WHAT THE TASK REQUIRES:
What is expected is a word-for-word copy of all the entries.

======

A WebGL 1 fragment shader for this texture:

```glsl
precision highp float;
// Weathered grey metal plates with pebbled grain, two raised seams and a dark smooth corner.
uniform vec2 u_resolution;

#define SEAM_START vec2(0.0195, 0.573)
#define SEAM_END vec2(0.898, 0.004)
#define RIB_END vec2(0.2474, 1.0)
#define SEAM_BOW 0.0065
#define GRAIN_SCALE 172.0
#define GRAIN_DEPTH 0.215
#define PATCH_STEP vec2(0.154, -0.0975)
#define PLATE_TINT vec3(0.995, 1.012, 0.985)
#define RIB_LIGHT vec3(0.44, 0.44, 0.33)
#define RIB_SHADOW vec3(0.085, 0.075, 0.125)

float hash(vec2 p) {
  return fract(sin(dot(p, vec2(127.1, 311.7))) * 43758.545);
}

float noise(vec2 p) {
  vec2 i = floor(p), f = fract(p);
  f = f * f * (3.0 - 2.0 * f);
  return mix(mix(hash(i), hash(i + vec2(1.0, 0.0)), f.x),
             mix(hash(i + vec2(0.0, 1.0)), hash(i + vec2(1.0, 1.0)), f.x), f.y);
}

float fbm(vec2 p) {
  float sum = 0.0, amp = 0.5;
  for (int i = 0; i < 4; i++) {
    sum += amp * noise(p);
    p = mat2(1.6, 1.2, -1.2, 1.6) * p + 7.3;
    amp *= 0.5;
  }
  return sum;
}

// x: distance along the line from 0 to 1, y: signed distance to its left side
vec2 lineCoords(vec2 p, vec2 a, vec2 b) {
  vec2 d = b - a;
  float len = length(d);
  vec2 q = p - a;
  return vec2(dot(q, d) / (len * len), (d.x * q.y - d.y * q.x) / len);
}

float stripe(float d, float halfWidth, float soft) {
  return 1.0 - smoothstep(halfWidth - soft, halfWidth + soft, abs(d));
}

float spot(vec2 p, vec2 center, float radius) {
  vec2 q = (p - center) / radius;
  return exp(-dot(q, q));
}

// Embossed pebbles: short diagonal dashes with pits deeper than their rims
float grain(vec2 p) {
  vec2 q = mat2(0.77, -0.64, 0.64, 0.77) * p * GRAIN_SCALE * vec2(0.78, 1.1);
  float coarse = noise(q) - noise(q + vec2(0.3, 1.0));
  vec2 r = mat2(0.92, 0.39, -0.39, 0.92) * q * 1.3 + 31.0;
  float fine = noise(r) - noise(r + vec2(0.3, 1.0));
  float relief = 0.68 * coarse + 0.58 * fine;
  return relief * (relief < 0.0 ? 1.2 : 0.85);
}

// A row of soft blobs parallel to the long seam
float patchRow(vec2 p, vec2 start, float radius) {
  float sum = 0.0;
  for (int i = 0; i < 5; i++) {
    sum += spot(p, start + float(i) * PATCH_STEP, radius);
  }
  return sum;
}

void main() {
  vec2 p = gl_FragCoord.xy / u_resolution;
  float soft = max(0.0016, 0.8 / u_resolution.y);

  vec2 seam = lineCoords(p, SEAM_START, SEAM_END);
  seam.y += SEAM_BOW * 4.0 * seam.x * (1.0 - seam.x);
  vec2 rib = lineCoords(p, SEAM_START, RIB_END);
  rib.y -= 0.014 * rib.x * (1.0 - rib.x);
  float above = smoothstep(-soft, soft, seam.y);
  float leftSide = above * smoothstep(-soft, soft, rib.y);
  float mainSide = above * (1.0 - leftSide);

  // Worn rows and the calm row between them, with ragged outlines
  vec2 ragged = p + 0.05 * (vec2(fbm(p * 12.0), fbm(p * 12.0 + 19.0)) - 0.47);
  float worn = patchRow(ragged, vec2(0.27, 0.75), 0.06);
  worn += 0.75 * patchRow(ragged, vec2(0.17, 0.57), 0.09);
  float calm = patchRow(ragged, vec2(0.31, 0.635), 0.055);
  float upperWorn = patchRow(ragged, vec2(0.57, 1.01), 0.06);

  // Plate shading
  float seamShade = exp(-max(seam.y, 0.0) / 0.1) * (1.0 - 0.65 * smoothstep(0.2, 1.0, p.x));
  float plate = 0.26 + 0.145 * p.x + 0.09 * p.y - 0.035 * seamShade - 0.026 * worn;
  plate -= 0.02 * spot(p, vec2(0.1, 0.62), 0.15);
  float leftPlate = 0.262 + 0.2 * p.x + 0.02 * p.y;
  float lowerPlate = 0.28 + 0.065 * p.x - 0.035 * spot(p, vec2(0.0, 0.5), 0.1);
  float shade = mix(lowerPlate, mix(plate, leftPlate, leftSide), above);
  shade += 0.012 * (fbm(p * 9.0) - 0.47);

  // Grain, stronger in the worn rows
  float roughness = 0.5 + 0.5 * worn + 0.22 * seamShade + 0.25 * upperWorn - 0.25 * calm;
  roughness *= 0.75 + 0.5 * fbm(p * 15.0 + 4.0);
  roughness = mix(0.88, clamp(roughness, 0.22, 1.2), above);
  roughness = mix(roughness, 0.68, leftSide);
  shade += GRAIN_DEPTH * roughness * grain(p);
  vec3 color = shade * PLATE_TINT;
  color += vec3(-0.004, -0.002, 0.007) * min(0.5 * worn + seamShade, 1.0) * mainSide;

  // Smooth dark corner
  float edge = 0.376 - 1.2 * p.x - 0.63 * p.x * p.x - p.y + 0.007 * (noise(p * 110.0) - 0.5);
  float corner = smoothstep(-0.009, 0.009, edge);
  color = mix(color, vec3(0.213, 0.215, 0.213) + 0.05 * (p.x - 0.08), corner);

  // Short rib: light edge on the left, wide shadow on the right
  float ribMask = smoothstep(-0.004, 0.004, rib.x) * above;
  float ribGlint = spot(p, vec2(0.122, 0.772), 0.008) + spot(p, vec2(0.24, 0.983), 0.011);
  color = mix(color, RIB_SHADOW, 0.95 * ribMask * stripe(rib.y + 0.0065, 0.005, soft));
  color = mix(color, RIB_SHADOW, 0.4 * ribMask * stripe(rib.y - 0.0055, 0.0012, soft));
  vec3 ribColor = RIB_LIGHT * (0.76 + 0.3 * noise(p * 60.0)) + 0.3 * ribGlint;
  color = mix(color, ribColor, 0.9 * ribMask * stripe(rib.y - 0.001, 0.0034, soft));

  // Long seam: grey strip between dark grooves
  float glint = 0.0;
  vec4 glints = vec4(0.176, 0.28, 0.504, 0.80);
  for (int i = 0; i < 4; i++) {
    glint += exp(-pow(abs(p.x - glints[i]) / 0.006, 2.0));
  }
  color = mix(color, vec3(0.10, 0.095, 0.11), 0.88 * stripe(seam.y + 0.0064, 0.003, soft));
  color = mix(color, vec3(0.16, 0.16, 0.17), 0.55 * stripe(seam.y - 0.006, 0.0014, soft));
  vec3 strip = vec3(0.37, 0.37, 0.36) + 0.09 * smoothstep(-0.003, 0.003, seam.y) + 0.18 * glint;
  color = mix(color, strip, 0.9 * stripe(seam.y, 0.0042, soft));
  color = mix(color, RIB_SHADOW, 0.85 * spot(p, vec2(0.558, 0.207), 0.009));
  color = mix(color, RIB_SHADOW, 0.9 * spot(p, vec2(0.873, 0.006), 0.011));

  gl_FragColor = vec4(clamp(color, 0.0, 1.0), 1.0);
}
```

======

SOLUTION TO THIS TASK:
A WebGL 1 fragment shader for this texture:

```glsl
precision highp float;
// Weathered grey metal plates with pebbled grain, two raised seams and a dark smooth corner.
uniform vec2 u_resolution;

#define SEAM_START vec2(0.0195, 0.573)
#define SEAM_END vec2(0.898, 0.004)
#define RIB_END vec2(0.2474, 1.0)
#define SEAM_BOW 0.0065
#define GRAIN_SCALE 172.0
#define GRAIN_DEPTH 0.215
#define PATCH_STEP vec2(0.154, -0.0975)
#define PLATE_TINT vec3(0.995, 1.012, 0.985)
#define RIB_LIGHT vec3(0.44, 0.44, 0.33)
#define RIB_SHADOW vec3(0.085, 0.075, 0.125)

float hash(vec2 p) {
  return fract(sin(dot(p, vec2(127.1, 311.7))) * 43758.545);
}

float noise(vec2 p) {
  vec2 i = floor(p), f = fract(p);
  f = f * f * (3.0 - 2.0 * f);
  return mix(mix(hash(i), hash(i + vec2(1.0, 0.0)), f.x),
             mix(hash(i + vec2(0.0, 1.0)), hash(i + vec2(1.0, 1.0)), f.x), f.y);
}

float fbm(vec2 p) {
  float sum = 0.0, amp = 0.5;
  for (int i = 0; i < 4; i++) {
    sum += amp * noise(p);
    p = mat2(1.6, 1.2, -1.2, 1.6) * p + 7.3;
    amp *= 0.5;
  }
  return sum;
}

// x: distance along the line from 0 to 1, y: signed distance to its left side
vec2 lineCoords(vec2 p, vec2 a, vec2 b) {
  vec2 d = b - a;
  float len = length(d);
  vec2 q = p - a;
  return vec2(dot(q, d) / (len * len), (d.x * q.y - d.y * q.x) / len);
}

float stripe(float d, float halfWidth, float soft) {
  return 1.0 - smoothstep(halfWidth - soft, halfWidth + soft, abs(d));
}

float spot(vec2 p, vec2 center, float radius) {
  vec2 q = (p - center) / radius;
  return exp(-dot(q, q));
}

// Embossed pebbles: short diagonal dashes with pits deeper than their rims
float grain(vec2 p) {
  vec2 q = mat2(0.77, -0.64, 0.64, 0.77) * p * GRAIN_SCALE * vec2(0.78, 1.1);
  float coarse = noise(q) - noise(q + vec2(0.3, 1.0));
  vec2 r = mat2(0.92, 0.39, -0.39, 0.92) * q * 1.3 + 31.0;
  float fine = noise(r) - noise(r + vec2(0.3, 1.0));
  float relief = 0.68 * coarse + 0.58 * fine;
  return relief * (relief < 0.0 ? 1.2 : 0.85);
}

// A row of soft blobs parallel to the long seam
float patchRow(vec2 p, vec2 start, float radius) {
  float sum = 0.0;
  for (int i = 0; i < 5; i++) {
    sum += spot(p, start + float(i) * PATCH_STEP, radius);
  }
  return sum;
}

void main() {
  vec2 p = gl_FragCoord.xy / u_resolution;
  float soft = max(0.0016, 0.8 / u_resolution.y);

  vec2 seam = lineCoords(p, SEAM_START, SEAM_END);
  seam.y += SEAM_BOW * 4.0 * seam.x * (1.0 - seam.x);
  vec2 rib = lineCoords(p, SEAM_START, RIB_END);
  rib.y -= 0.014 * rib.x * (1.0 - rib.x);
  float above = smoothstep(-soft, soft, seam.y);
  float leftSide = above * smoothstep(-soft, soft, rib.y);
  float mainSide = above * (1.0 - leftSide);

  // Worn rows and the calm row between them, with ragged outlines
  vec2 ragged = p + 0.05 * (vec2(fbm(p * 12.0), fbm(p * 12.0 + 19.0)) - 0.47);
  float worn = patchRow(ragged, vec2(0.27, 0.75), 0.06);
  worn += 0.75 * patchRow(ragged, vec2(0.17, 0.57), 0.09);
  float calm = patchRow(ragged, vec2(0.31, 0.635), 0.055);
  float upperWorn = patchRow(ragged, vec2(0.57, 1.01), 0.06);

  // Plate shading
  float seamShade = exp(-max(seam.y, 0.0) / 0.1) * (1.0 - 0.65 * smoothstep(0.2, 1.0, p.x));
  float plate = 0.26 + 0.145 * p.x + 0.09 * p.y - 0.035 * seamShade - 0.026 * worn;
  plate -= 0.02 * spot(p, vec2(0.1, 0.62), 0.15);
  float leftPlate = 0.262 + 0.2 * p.x + 0.02 * p.y;
  float lowerPlate = 0.28 + 0.065 * p.x - 0.035 * spot(p, vec2(0.0, 0.5), 0.1);
  float shade = mix(lowerPlate, mix(plate, leftPlate, leftSide), above);
  shade += 0.012 * (fbm(p * 9.0) - 0.47);

  // Grain, stronger in the worn rows
  float roughness = 0.5 + 0.5 * worn + 0.22 * seamShade + 0.25 * upperWorn - 0.25 * calm;
  roughness *= 0.75 + 0.5 * fbm(p * 15.0 + 4.0);
  roughness = mix(0.88, clamp(roughness, 0.22, 1.2), above);
  roughness = mix(roughness, 0.68, leftSide);
  shade += GRAIN_DEPTH * roughness * grain(p);
  vec3 color = shade * PLATE_TINT;
  color += vec3(-0.004, -0.002, 0.007) * min(0.5 * worn + seamShade, 1.0) * mainSide;

  // Smooth dark corner
  float edge = 0.376 - 1.2 * p.x - 0.63 * p.x * p.x - p.y + 0.007 * (noise(p * 110.0) - 0.5);
  float corner = smoothstep(-0.009, 0.009, edge);
  color = mix(color, vec3(0.213, 0.215, 0.213) + 0.05 * (p.x - 0.08), corner);

  // Short rib: light edge on the left, wide shadow on the right
  float ribMask = smoothstep(-0.004, 0.004, rib.x) * above;
  float ribGlint = spot(p, vec2(0.122, 0.772), 0.008) + spot(p, vec2(0.24, 0.983), 0.011);
  color = mix(color, RIB_SHADOW, 0.95 * ribMask * stripe(rib.y + 0.0065, 0.005, soft));
  color = mix(color, RIB_SHADOW, 0.4 * ribMask * stripe(rib.y - 0.0055, 0.0012, soft));
  vec3 ribColor = RIB_LIGHT * (0.76 + 0.3 * noise(p * 60.0)) + 0.3 * ribGlint;
  color = mix(color, ribColor, 0.9 * ribMask * stripe(rib.y - 0.001, 0.0034, soft));

  // Long seam: grey strip between dark grooves
  float glint = 0.0;
  vec4 glints = vec4(0.176, 0.28, 0.504, 0.80);
  for (int i = 0; i < 4; i++) {
    glint += exp(-pow(abs(p.x - glints[i]) / 0.006, 2.0));
  }
  color = mix(color, vec3(0.10, 0.095, 0.11), 0.88 * stripe(seam.y + 0.0064, 0.003, soft));
  color = mix(color, vec3(0.16, 0.16, 0.17), 0.55 * stripe(seam.y - 0.006, 0.0014, soft));
  vec3 strip = vec3(0.37, 0.37, 0.36) + 0.09 * smoothstep(-0.003, 0.003, seam.y) + 0.18 * glint;
  color = mix(color, strip, 0.9 * stripe(seam.y, 0.0042, soft));
  color = mix(color, RIB_SHADOW, 0.85 * spot(p, vec2(0.558, 0.207), 0.009));
  color = mix(color, RIB_SHADOW, 0.9 * spot(p, vec2(0.873, 0.006), 0.011));

  gl_FragColor = vec4(clamp(color, 0.0, 1.0), 1.0);
}
```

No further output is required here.